- _Prompt_: Where an image appears in the data, omit it and reproduce the rest exactly.

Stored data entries
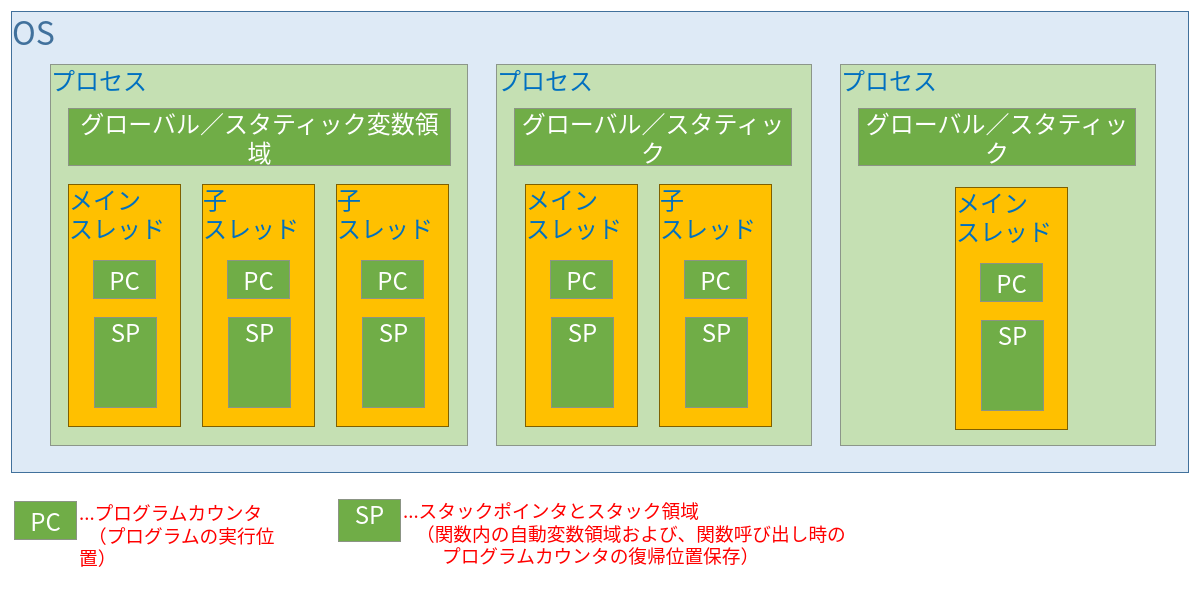
<!DOCTYPE html>
<html lang="ja">
<head>
<meta charset="utf-8">
<title>OS・プロセス・スレッド</title>
<style>
:root {
  --os-fill: #deeaf6;
  --os-line: #41719c;
  --process-fill: #c5e0b3;
  --process-line: #8c968a;
  --thread-fill: #ffc000;
  --thread-line: #7f6000;
  --memory-fill: #70ad47;
  --memory-line: #8b9484;
  --label: #0070c0;
  --note: #ff0000;
}
* { box-sizing: border-box; margin: 0; padding: 0; }
html, body { width: 1200px; height: 597px; overflow: hidden; background: #fff; }
body {
  padding: 11px;
  font: 400 24px/29px "Noto Sans CJK JP", "Noto Sans", sans-serif;
  text-spacing-trim: space-all;
}
h1, h2, h3 { font-weight: 400; white-space: nowrap; }
.os {
  width: 1178px; height: 462px;
  background: var(--os-fill);
  border: 1px solid var(--os-line);
}
.os h1 { font-size: 32px; line-height: 38px; color: var(--os-line); }
.processes { display: flex; gap: 28px; padding: 14px 0 0 38px; }
.process {
  width: 316px; height: 382px;
  background: var(--process-fill);
  border: 1px solid var(--process-line);
}
.process.wide { width: 418px; }
h2, h3 { font-size: 24px; line-height: 29px; color: var(--label); }
h3 { line-height: 28.5px; }
.memory {
  background: var(--memory-fill);
  border: 1px solid var(--memory-line);
  color: #fff;
  text-align: center;
}
.globals { width: 278px; height: 58px; margin: 14px 0 0 17px; line-height: 28.5px; white-space: nowrap; }
.wide .globals { width: 383px; }
.threads { display: flex; gap: 21px; padding: 18px 0 0 28px; }
.wide .threads { padding-left: 17px; }
.single .threads { padding: 21px 0 0 114px; }
.thread {
  width: 113px; height: 243px;
  background: var(--thread-fill);
  border: 1px solid var(--thread-line);
}
.counter { width: 63px; height: 39px; line-height: 37px; }
.stack { width: 63px; height: 91px; line-height: 28px; }
.thread .counter { margin: 18px 0 0 24px; }
.thread .stack { margin: 18px 0 0 25px; }
.legend { display: flex; padding: 26px 0 0 3px; }
.legend-item { display: flex; gap: 2px; }
.legend-item:first-child { width: 324px; padding-top: 2px; }
.legend .stack { height: 43px; }
.legend p { font-size: 18.7px; line-height: 22.5px; color: var(--note); white-space: nowrap; }
.indent-s { padding-left: 9px; }
.indent-m { padding-left: 13px; }
.indent-l { padding-left: 39px; }
</style>
</head>
<body>
<main class="os">
  <h1>OS</h1>
  <div class="processes">
    <section class="process wide">
      <h2>プロセス</h2>
      <div class="memory globals">グローバル／スタティック変数領<br>域</div>
      <div class="threads">
        <article class="thread">
          <h3>メイン<br>スレッド</h3>
          <div class="memory counter">PC</div>
          <div class="memory stack">SP</div>
        </article>
        <article class="thread">
          <h3>子<br>スレッド</h3>
          <div class="memory counter">PC</div>
          <div class="memory stack">SP</div>
        </article>
        <article class="thread">
          <h3>子<br>スレッド</h3>
          <div class="memory counter">PC</div>
          <div class="memory stack">SP</div>
        </article>
      </div>
    </section>
    <section class="process">
      <h2>プロセス</h2>
      <div class="memory globals">グローバル／スタティッ<br>ク</div>
      <div class="threads">
        <article class="thread">
          <h3>メイン<br>スレッド</h3>
          <div class="memory counter">PC</div>
          <div class="memory stack">SP</div>
        </article>
        <article class="thread">
          <h3>子<br>スレッド</h3>
          <div class="memory counter">PC</div>
          <div class="memory stack">SP</div>
        </article>
      </div>
    </section>
    <section class="process single">
      <h2>プロセス</h2>
      <div class="memory globals">グローバル／スタティッ<br>ク</div>
      <div class="threads">
        <article class="thread">
          <h3>メイン<br>スレッド</h3>
          <div class="memory counter">PC</div>
          <div class="memory stack">SP</div>
        </article>
      </div>
    </section>
  </div>
</main>
<footer class="legend">
  <div class="legend-item">
    <div class="memory counter">PC</div>
    <p>...プログラムカウンタ<br><span class="indent-s">（プログラムの実行位</span><br>置）</p>
  </div>
  <div class="legend-item">
    <div class="memory stack">SP</div>
    <p>...スタックポインタとスタック領域<br><span class="indent-m">（関数内の自動変数領域および、関数呼び出し時の</span><br><span class="indent-l">プログラムカウンタの復帰位置保存）</span></p>
  </div>
</footer>
</body>
</html>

- _Exercise result_:
<!DOCTYPE html>
<html lang="ja">
<head>
<meta charset="utf-8">
<title>OS・プロセス・スレッド</title>
<style>
:root {
  --os-fill: #deeaf6;
  --os-line: #41719c;
  --process-fill: #c5e0b3;
  --process-line: #8c968a;
  --thread-fill: #ffc000;
  --thread-line: #7f6000;
  --memory-fill: #70ad47;
  --memory-line: #8b9484;
  --label: #0070c0;
  --note: #ff0000;
}
* { box-sizing: border-box; margin: 0; padding: 0; }
html, body { width: 1200px; height: 597px; overflow: hidden; background: #fff; }
body {
  padding: 11px;
  font: 400 24px/29px "Noto Sans CJK JP", "Noto Sans", sans-serif;
  text-spacing-trim: space-all;
}
h1, h2, h3 { font-weight: 400; white-space: nowrap; }
.os {
  width: 1178px; height: 462px;
  background: var(--os-fill);
  border: 1px solid var(--os-line);
}
.os h1 { font-size: 32px; line-height: 38px; color: var(--os-line); }
.processes { display: flex; gap: 28px; padding: 14px 0 0 38px; }
.process {
  width: 316px; height: 382px;
  background: var(--process-fill);
  border: 1px solid var(--process-line);
}
.process.wide { width: 418px; }
h2, h3 { font-size: 24px; line-height: 29px; color: var(--label); }
h3 { line-height: 28.5px; }
.memory {
  background: var(--memory-fill);
  border: 1px solid var(--memory-line);
  color: #fff;
  text-align: center;
}
.globals { width: 278px; height: 58px; margin: 14px 0 0 17px; line-height: 28.5px; white-space: nowrap; }
.wide .globals { width: 383px; }
.threads { display: flex; gap: 21px; padding: 18px 0 0 28px; }
.wide .threads { padding-left: 17px; }
.single .threads { padding: 21px 0 0 114px; }
.thread {
  width: 113px; height: 243px;
  background: var(--thread-fill);
  border: 1px solid var(--thread-line);
}
.counter { width: 63px; height: 39px; line-height: 37px; }
.stack { width: 63px; height: 91px; line-height: 28px; }
.thread .counter { margin: 18px 0 0 24px; }
.thread .stack { margin: 18px 0 0 25px; }
.legend { display: flex; padding: 26px 0 0 3px; }
.legend-item { display: flex; gap: 2px; }
.legend-item:first-child { width: 324px; padding-top: 2px; }
.legend .stack { height: 43px; }
.legend p { font-size: 18.7px; line-height: 22.5px; color: var(--note); white-space: nowrap; }
.indent-s { padding-left: 9px; }
.indent-m { padding-left: 13px; }
.indent-l { padding-left: 39px; }
</style>
</head>
<body>
<main class="os">
  <h1>OS</h1>
  <div class="processes">
    <section class="process wide">
      <h2>プロセス</h2>
      <div class="memory globals">グローバル／スタティック変数領<br>域</div>
      <div class="threads">
        <article class="thread">
          <h3>メイン<br>スレッド</h3>
          <div class="memory counter">PC</div>
          <div class="memory stack">SP</div>
        </article>
        <article class="thread">
          <h3>子<br>スレッド</h3>
          <div class="memory counter">PC</div>
          <div class="memory stack">SP</div>
        </article>
        <article class="thread">
          <h3>子<br>スレッド</h3>
          <div class="memory counter">PC</div>
          <div class="memory stack">SP</div>
        </article>
      </div>
    </section>
    <section class="process">
      <h2>プロセス</h2>
      <div class="memory globals">グローバル／スタティッ<br>ク</div>
      <div class="threads">
        <article class="thread">
          <h3>メイン<br>スレッド</h3>
          <div class="memory counter">PC</div>
          <div class="memory stack">SP</div>
        </article>
        <article class="thread">
          <h3>子<br>スレッド</h3>
          <div class="memory counter">PC</div>
          <div class="memory stack">SP</div>
        </article>
      </div>
    </section>
    <section class="process single">
      <h2>プロセス</h2>
      <div class="memory globals">グローバル／スタティッ<br>ク</div>
      <div class="threads">
        <article class="thread">
          <h3>メイン<br>スレッド</h3>
          <div class="memory counter">PC</div>
          <div class="memory stack">SP</div>
        </article>
      </div>
    </section>
  </div>
</main>
<footer class="legend">
  <div class="legend-item">
    <div class="memory counter">PC</div>
    <p>...プログラムカウンタ<br><span class="indent-s">（プログラムの実行位</span><br>置）</p>
  </div>
  <div class="legend-item">
    <div class="memory stack">SP</div>
    <p>...スタックポインタとスタック領域<br><span class="indent-m">（関数内の自動変数領域および、関数呼び出し時の</span><br><span class="indent-l">プログラムカウンタの復帰位置保存）</span></p>
  </div>
</footer>
</body>
</html>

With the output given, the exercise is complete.